Personally, I had a great day on Oct. 19, 1987. I got completely out of the way of the tech wreck after riding it up, had sold everything, and started shorting stocks in September 2008.
Bubbles are easy to spot, everyone sees them. It's just what you do about them that matters.
The question today is, are we in a bubble? The answer is NO.
All the historical valuation measures of stocks and markets point to them being fully valued, and that doesn't mean they're overvalued or anywhere near bubble territory.
The domestic and global macro view of economic growth is positive. In fact, it's very positive, relative to the past decade of subpar GDP growth.
With the United States and most of the world growing again, there's plenty of room for corporate earnings to improve. Even though stocks may be fully priced, accelerating growth will pad corporate revenue and earnings and keep them from becoming overvalued and entering bubble status.
The big companies leading markets higher, the tech darlings and industrial multinationals, are all capable of expanding their market share and profitability.

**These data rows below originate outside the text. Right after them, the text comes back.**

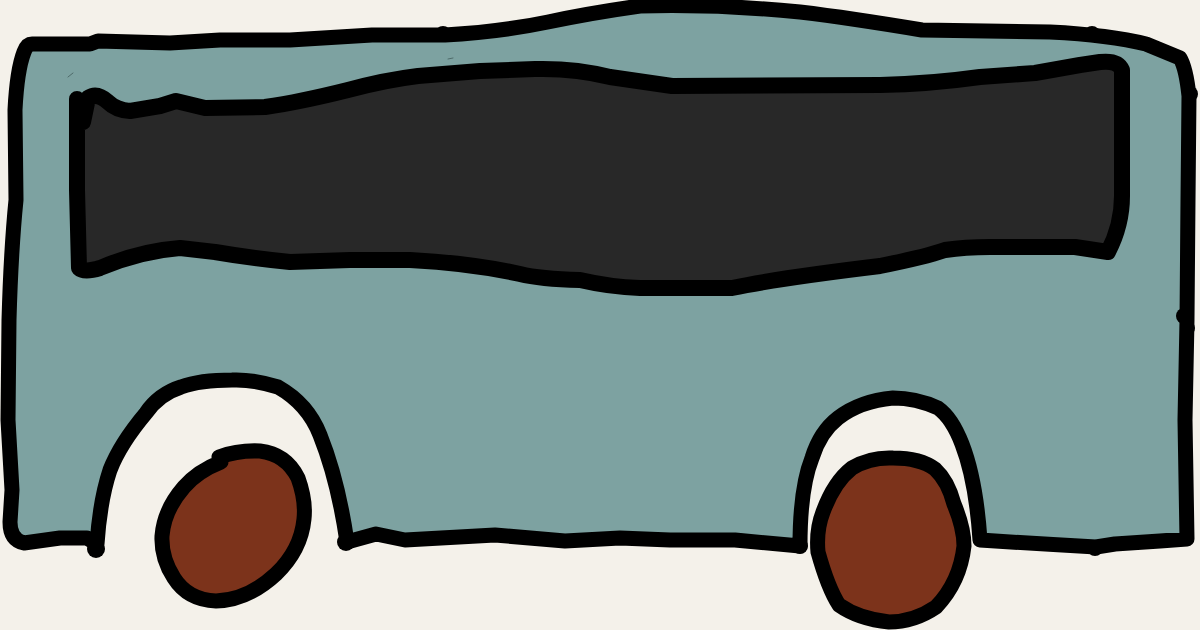
<!DOCTYPE html>
<html lang="en">
<head>
<meta charset="utf-8">
<title>Hand-drawn bus</title>
<style>
:root {
  --paper: #f4f1ea;
  --body: #7da2a1;
  --window: #282828;
  --wheel: #7c331b;
  --ink: #000;
}
html, body { margin: 0; overflow: hidden; background: var(--paper); }
.bus { display: block; width: 1200px; height: 630px; }
.bus path { stroke: var(--ink); stroke-width: 15; stroke-linejoin: round; stroke-linecap: round; }
.bus .body { fill: var(--body); }
.bus .window { fill: var(--window); stroke-width: 16; }
.bus .wheel { fill: var(--wheel); }
.bus .blots { fill: var(--ink); }
.bus .specks path { fill: none; stroke: #4f6b6a; stroke-width: 1; }
</style>
</head>
<body>
<svg class="bus" viewBox="0 0 1200 630" role="img" aria-label="Hand-drawn teal bus with a dark window band and brown wheels">
  <path class="body" d="M32 44 L90 44 L98 41 L170 43 L220 40 L290 40 L372 35 L445 35 Q500 32 548 22 Q590 13 640 6 Q720 4 800 12 Q850 18 922 30 L1050 32 Q1110 35 1146 44 L1180 58 Q1186 68 1189 96 L1188 200 L1187 320 L1185 420 L1187 539 L1160 541 L1115 544 L1096 547 Q1040 544 980 540 Q976 480 962 444 Q952 418 938 408 Q916 398 893 398 Q860 401 838 418 Q820 432 812 458 Q800 488 800 546 L735 540 L670 540 L620 538 L565 541 L495 535 L405 540 L376 534 L347 542 Q338 480 320 435 Q308 404 278 387 Q252 379 232 380 Q200 380 181 387 Q159 394 146 413 Q120 444 110 470 Q100 500 97 544 L87 538 L60 538 L24 543 Q10 540 10 522 L12 490 L8 420 L9 320 Q11 250 16 200 L15 110 Q17 70 24 52 Q27 44 32 44 Z"/>
  <path class="window" d="M77 99 L77 190 L79 268 Q84 273 100 268 Q140 251 180 248 L215 252 Q250 258 290 262 L350 260 L410 260 Q470 263 520 274 Q540 279 580 280 Q610 287 640 288 L732 288 Q780 278 880 266 Q925 257 945 250 Q965 247 990 247 L1075 247 L1108 252 Q1122 225 1122 196 L1122 70 Q1118 60 1100 62 L1080 65 L1035 73 L980 77 Q930 84 880 85 L672 86 L610 77 Q575 68 535 69 L480 71 L418 76 Q385 80 348 90 Q300 102 265 107 L205 108 L176 101 L160 106 L130 111 Q116 110 108 102 Q97 92 88 98 L83 122"/>
  <path class="wheel" d="M219 457 Q238 450 260 451 Q286 454 298 478 Q306 500 304 519 Q301 550 276 574 Q248 600 216 601 Q188 600 174 578 Q161 558 162 536 Q164 510 184 487 Q198 471 221 462"/>
  <path class="wheel" d="M893 458 Q920 458 935 469 Q948 481 954 504 Q964 528 964 546 Q960 582 936 607 Q914 622 889 622 Q859 619 839 605 Q828 588 818 552 Q816 530 823 512 Q834 482 852 468 Q870 457 893 458 Z"/>
  <g class="blots">
    <circle cx="96" cy="549" r="9"/>
    <circle cx="346" cy="542" r="9"/>
    <circle cx="800" cy="546" r="8"/>
    <circle cx="1095" cy="548" r="8"/>
    <circle cx="1190" cy="94" r="8"/>
    <circle cx="1184" cy="316" r="8"/>
    <circle cx="1188" cy="328" r="7"/>
    <circle cx="443" cy="34" r="8"/>
    <circle cx="1092" cy="34" r="8"/>
  </g>
  <g class="specks">
    <path d="M68 77 L73 73"/>
    <path d="M448 59 L453 58"/>
  </g>
</svg>
</body>
</html>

When investors look at those companies objectively, they see their extraordinary growth potential and are willing to pay up for their earnings potential. That means earnings per share by multiple measures are high for most of the leading companies, but justifiable if they continue to expand their profitability.
With growing earnings, stocks aren't going to suddenly roll over.
There'll have to be a catalyst, typically an external catalyst, as there always has been preceding a crash.
External catalysts today could include war breaking out with North Korea, a nuclear device being detonated somewhere, a sovereign debt default, a cyberattack on critical infrastructure in the United States, or something that threatens business and commerce.
The buildup and unfolding of a catalyst can usually be seen from a distance and allows investors time to react.
About the Author
Shah Gilani boasts a financial pedigree unlike any other. He ran his first hedge fund in 1982 from his seat on the floor of the Chicago Board of Options Exchange. When options on the Standard & Poor's 100 began trading on March 11, 1983, Shah worked in "the pit" as a market maker.
The work he did laid the foundation for what would later become the VIX - to this day one of the most widely used indicators worldwide. After leaving Chicago to run the futures and options division of the British banking giant Lloyd's TSB, Shah moved up to Roosevelt & Cross Inc., an old-line New York boutique firm. There he originated and ran a packaged fixed-income trading desk, and established that company's "listed" and OTC trading desks.
Shah founded a second hedge fund in 1999, which he ran until 2003.
Shah's vast network of contacts includes the biggest players on Wall Street and in international finance. These contacts give him the real story - when others only get what the investment banks want them to see.
Today, as editor of Hyperdrive Portfolio, Shah presents his legion of subscribers with massive profit opportunities that result from paradigm shifts in the way we work, play, and live.
Shah is a frequent guest on CNBC, Forbes, and MarketWatch, and you can catch him every week on Fox Business's Varney & Co.